2. You won't have to. Most MMO's have great soloing possibilities and something for everyone who doesn't like griefers etc. EVE online has space where you can't be attacked, WoW has PVE and Roleplaying servers, etc. Alternatively you could try playing on european servers since the problems you've had proably appeared on american servers, and I haven't experienced them to that extent.
3. Well, with those 2 pillars down you might end up liking the game after all.

I do not have quite as much conviction as Angelfish or Draxas, but my position is leaning against producing yet another MMO. Both sides have presented excellent arguments. I will likewise share three pillars of my own. In the interest of not repeating myself, I will respond to yours.

1. Guild Wars is a relatively big player in the industry. It is already well-known and thus profits from a larger player base. A sequel to Star Control will not have this advantage. Even if this idea makes its way off the ground (so to speak), funding still has to come from somewhere.
2. I have played EVE online, and technically there is no "space where you can't be attacked". A determined aggressor can still blow you to bits if they do it quickly enough that the cops cannot stop them in time. This is not to say that makes it or any other MMO bad, but every online game has its share of griefers and drama, regardless of the form it takes. The reason I left was really because I grew tired of the boring point-and-click control scheme, but that is another story.
3. This point has no material in and of itself. You have made your overconfidence clear.
Logged

Priority override. New behavior dictated.
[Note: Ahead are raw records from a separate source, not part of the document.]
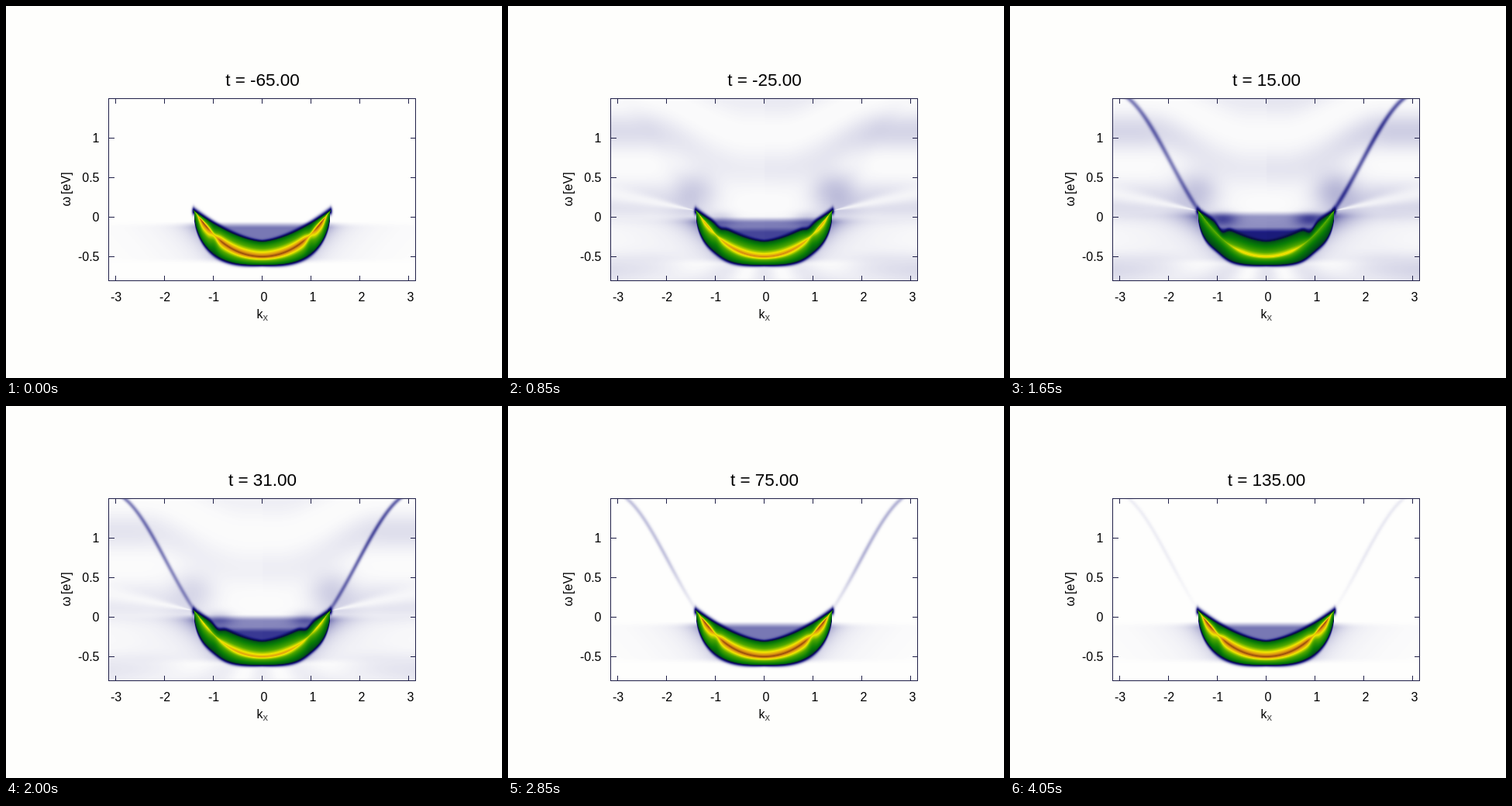
An HTML page with a canvas for the animation above (4.1 s loop, 640x480 px).

```html
<!DOCTYPE html>
<html lang="en">
<head>
<meta charset="utf-8">
<title>Spectral function over time</title>
<style>
html, body { margin: 0; width: 100%; height: 100%; overflow: hidden; background: #fefefc; }
canvas { position: absolute; left: 133px; top: 120px; }
svg { position: absolute; left: 0; top: 0; font: 16px "Liberation Sans", Arial, sans-serif; }
</style>
</head>
<body>
<canvas id="map" width="396" height="235"></canvas>
<svg width="640" height="480" viewBox="0 0 640 480">
  <g id="ticks" text-anchor="end"></g>
  <rect x="132.5" y="119.5" width="396" height="235" fill="none" stroke="#202048"/>
  <text id="title" x="331" y="103" font-size="22.5" text-anchor="middle"></text>
  <text transform="translate(83 236.5) rotate(-90)" text-anchor="middle">ω&#8201;[eV]</text>
  <text x="323.5" y="403">k<tspan dy="3" font-size="13" fill="#444">x</tspan></text>
</svg>
<script>
const LOOP = 4100, STEP = 40, LAST = 100;
const LEFT = 133, TOP = 120, W = 396, H = 235;
const MID = 330.5, ZERO = 272.5, PX_K = 63, PX_E = 102;
const TIP = 88, TIP_Y = 264;   // where the occupied band ends
const EDGE = .38;              // value on the outline of the occupied band

const clamp = (v, a = 0, b = 1) => Math.min(b, Math.max(a, v));
const mix = (a, b, u) => a + (b - a) * u;
const smooth = (a, b, v) => { const u = clamp((v - a) / (b - a)); return u * u * (3 - 2 * u); };
const bump = (v, c, s) => Math.exp(-(((v - c) / s) ** 2));
const plateau = (v, c, s) => Math.exp(-(((v - c) / s) ** 4));
const sigmoid = v => 1 / (1 + Math.exp(-v));
const wave = phase => .5 + .5 * Math.cos(phase);

// Colour scale from empty to fully occupied
const SCALE = [
  [0, "fefefd"], [.3, "1e1e84"], [.37, "080e48"], [.42, "004a18"], [.5, "087c06"],
  [.62, "50a800"], [.74, "f0e600"], [.86, "e09a10"], [1, "96480c"]
].map(([at, hex]) => [at, hex.match(/../g).map(h => parseInt(h, 16))]);

function colorAt(v) {
  const i = Math.max(1, SCALE.findIndex(([at]) => at >= v));
  const [a, from] = SCALE[i - 1], [b, to] = SCALE[i];
  const [r, g, bl] = from.map((c, n) => Math.round(mix(c, to[n], (v - a) / (b - a))));
  return (255 << 24 | bl << 16 | g << 8 | r) >>> 0;
}
const LUT = Array.from({ length: 1001 }, (_, i) => colorAt(i / 1000));

// Band energy, and the outline of its occupied part, by distance from the centre line
const bandY = k => ZERO - PX_E * (.405 - 1.042 * Math.cos(k) + .1366 * Math.cos(2 * k));
const upperEdge = dx => 304 - 40 * Math.min(1, dx / TIP) ** 1.6;
const lowerEdge = dx => TIP_Y + 1 + 69 * Math.max(0, 1 - (dx / TIP) ** 3) ** .53;

const columns = Array.from({ length: W }, (_, i) => {
  const x = LEFT + i + .5, dx = Math.abs(x - MID), k = dx / PX_K;
  const slope = (1.042 * Math.sin(k) - .273 * Math.sin(2 * k)) * PX_E / PX_K;
  return { dx, center: bandY(k), flat: 1 / Math.hypot(1, slope), side: x > MID ? 1 : .8 };
});

// Pumped background: bowed ripples, a glow above each tip, a pale streak and a fan below
function ripples({ dx, side }, y) {
  const crest = 210 - 48 * smooth(20, 150, dx);
  const strength = mix(.028, .06, smooth(60, 170, dx)) * (1 - .5 * smooth(270, 310, y));
  const streak = bump(Math.atan2(TIP_Y - y, dx - TIP), .2, .12);
  const fan = smooth(310, 345, y) * wave(9 * Math.atan2(dx, y - 280));
  const glow = bump(dx, 90, 30) * bump(y, 240, 27);
  return .006 + (strength * wave((y - crest) * 2 * Math.PI / 90) ** 1.4 + .09 * glow) * side * (1 - .8 * streak)
    + .03 * fan;
}
const background = new Float32Array(W * H);
columns.forEach((col, i) => {
  for (let j = 0; j < H; j++) background[j * W + i] = ripples(col, TOP + j + .5);
});

const ctx = document.getElementById("map").getContext("2d");
const image = ctx.createImageData(W, H);
const pixels = new Uint32Array(image.data.buffer);

function drawMap(t) {
  const pump = plateau(t, 0, 38);
  const depleted = plateau(t, 5, 32);
  const branch = .21 * sigmoid((t + 2) / 6) / (1 + (Math.max(0, t) / 70) ** 3);
  const spread = 2.7 + 11 * sigmoid(-(t + 4) / 6);
  const fade = .7 * clamp(t / 70);
  const hazeTop = 282 - 14 * depleted;

  columns.forEach(({ dx, center, flat, side }, i) => {
    const top = upperEdge(dx) + 8 * depleted * bump(dx, 57, 7);
    const bottom = lowerEdge(dx) - 4 * depleted * bump(dx, 65, 14);
    const core = clamp(center, top + .4, bottom - .4);
    const calm = 1 - .2 * bump(dx, 62, 6) - .42 * smooth(76, 89, dx);
    const excited = .77 - .14 * smooth(28, 60, dx);
    const peak = mix(calm, excited, depleted);
    const tipGap = Math.max(0, dx - TIP);

    for (let j = 0; j < H; j++) {
      const y = TOP + j + .5, n = j * W + i;
      let v;
      if (!tipGap && y > top && y < bottom) {
        const inner = 1 - Math.abs(y - core) / (y < core ? core - top : bottom - core);
        v = EDGE + (peak - EDGE) * (inner ** .5 + inner ** 3) / 2;
      } else {
        const gap = Math.max(0, dx - 38 - (333 - y) * .88);
        const band = smooth(hazeTop - 5, hazeTop + 5, y) * (1 - smooth(324, 334, y));
        let haze = band * (mix(.15, .1, depleted) * Math.exp(-gap / 13) + .03 * Math.exp(-gap / 65));
        if (y < top) {
          haze += depleted * (.16 * smooth(284, 293, y) + .1 * bump(dx, 55, 18) * bump(y, 275, 9));
        }
        haze += background[n] * pump;
        if (dx > TIP - 4) {
          haze += branch * side * (1 - fade * smooth(185, 262, y)) * bump((y - center) * flat, 0, spread);
        }
        const out = Math.max(0, top - y, y - bottom) / (1 + dx / 95);
        const rim = bump(Math.hypot(out, tipGap), 0, 2.4);
        v = Math.min(EDGE, mix(haze, EDGE, rim));
      }
      pixels[n] = LUT[Math.round(clamp(v) * 1000)];
    }
  });
  ctx.putImageData(image, 0, 0);
}

function buildTicks() {
  const line = d => `<path d="${d}" stroke="#202048" fill="none"/>`;
  let out = "";
  for (let k = -3; k <= 3; k++) {
    const x = Math.round(MID + k * PX_K - .5) + .5;
    out += line(`M${x} 354v-6M${x} 120v6`);
    out += `<text x="${x + (k < 0 ? .5 : 2.5)}" y="381" text-anchor="middle">${k}</text>`;
  }
  for (let e = -.5; e <= 1; e += .5) {
    const y = ZERO - e * PX_E;
    out += line(`M133 ${y}h7M528 ${y}h-6`);
    out += `<text x="120.5" y="${y + 5.5}">${e}</text>`;
  }
  document.getElementById("ticks").innerHTML = out;
}

const title = document.getElementById("title");
let shown = -1;

function render(ms) {
  const index = clamp(Math.floor((ms % LOOP - 44) / STEP), 0, LAST);
  if (index === shown) return;
  shown = index;
  const t = -65 + 2 * index;
  title.textContent = `t = ${t.toFixed(2)}`;
  drawMap(t);
}

buildTicks();
render(0);
const start = performance.now();
requestAnimationFrame(function loop() {
  render(performance.now() - start);
  requestAnimationFrame(loop);
});
</script>
</body>
</html>
```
Must break post into component ideas.
Pages: 1 2 [3] 4 5 6 Print 
« previous next »
Jump to:  


Login with username, password and session length

Powered by MySQL Powered by PHP Powered by SMF 1.1.21 | SMF © 2015, Simple Machines Valid XHTML 1.0! Valid CSS!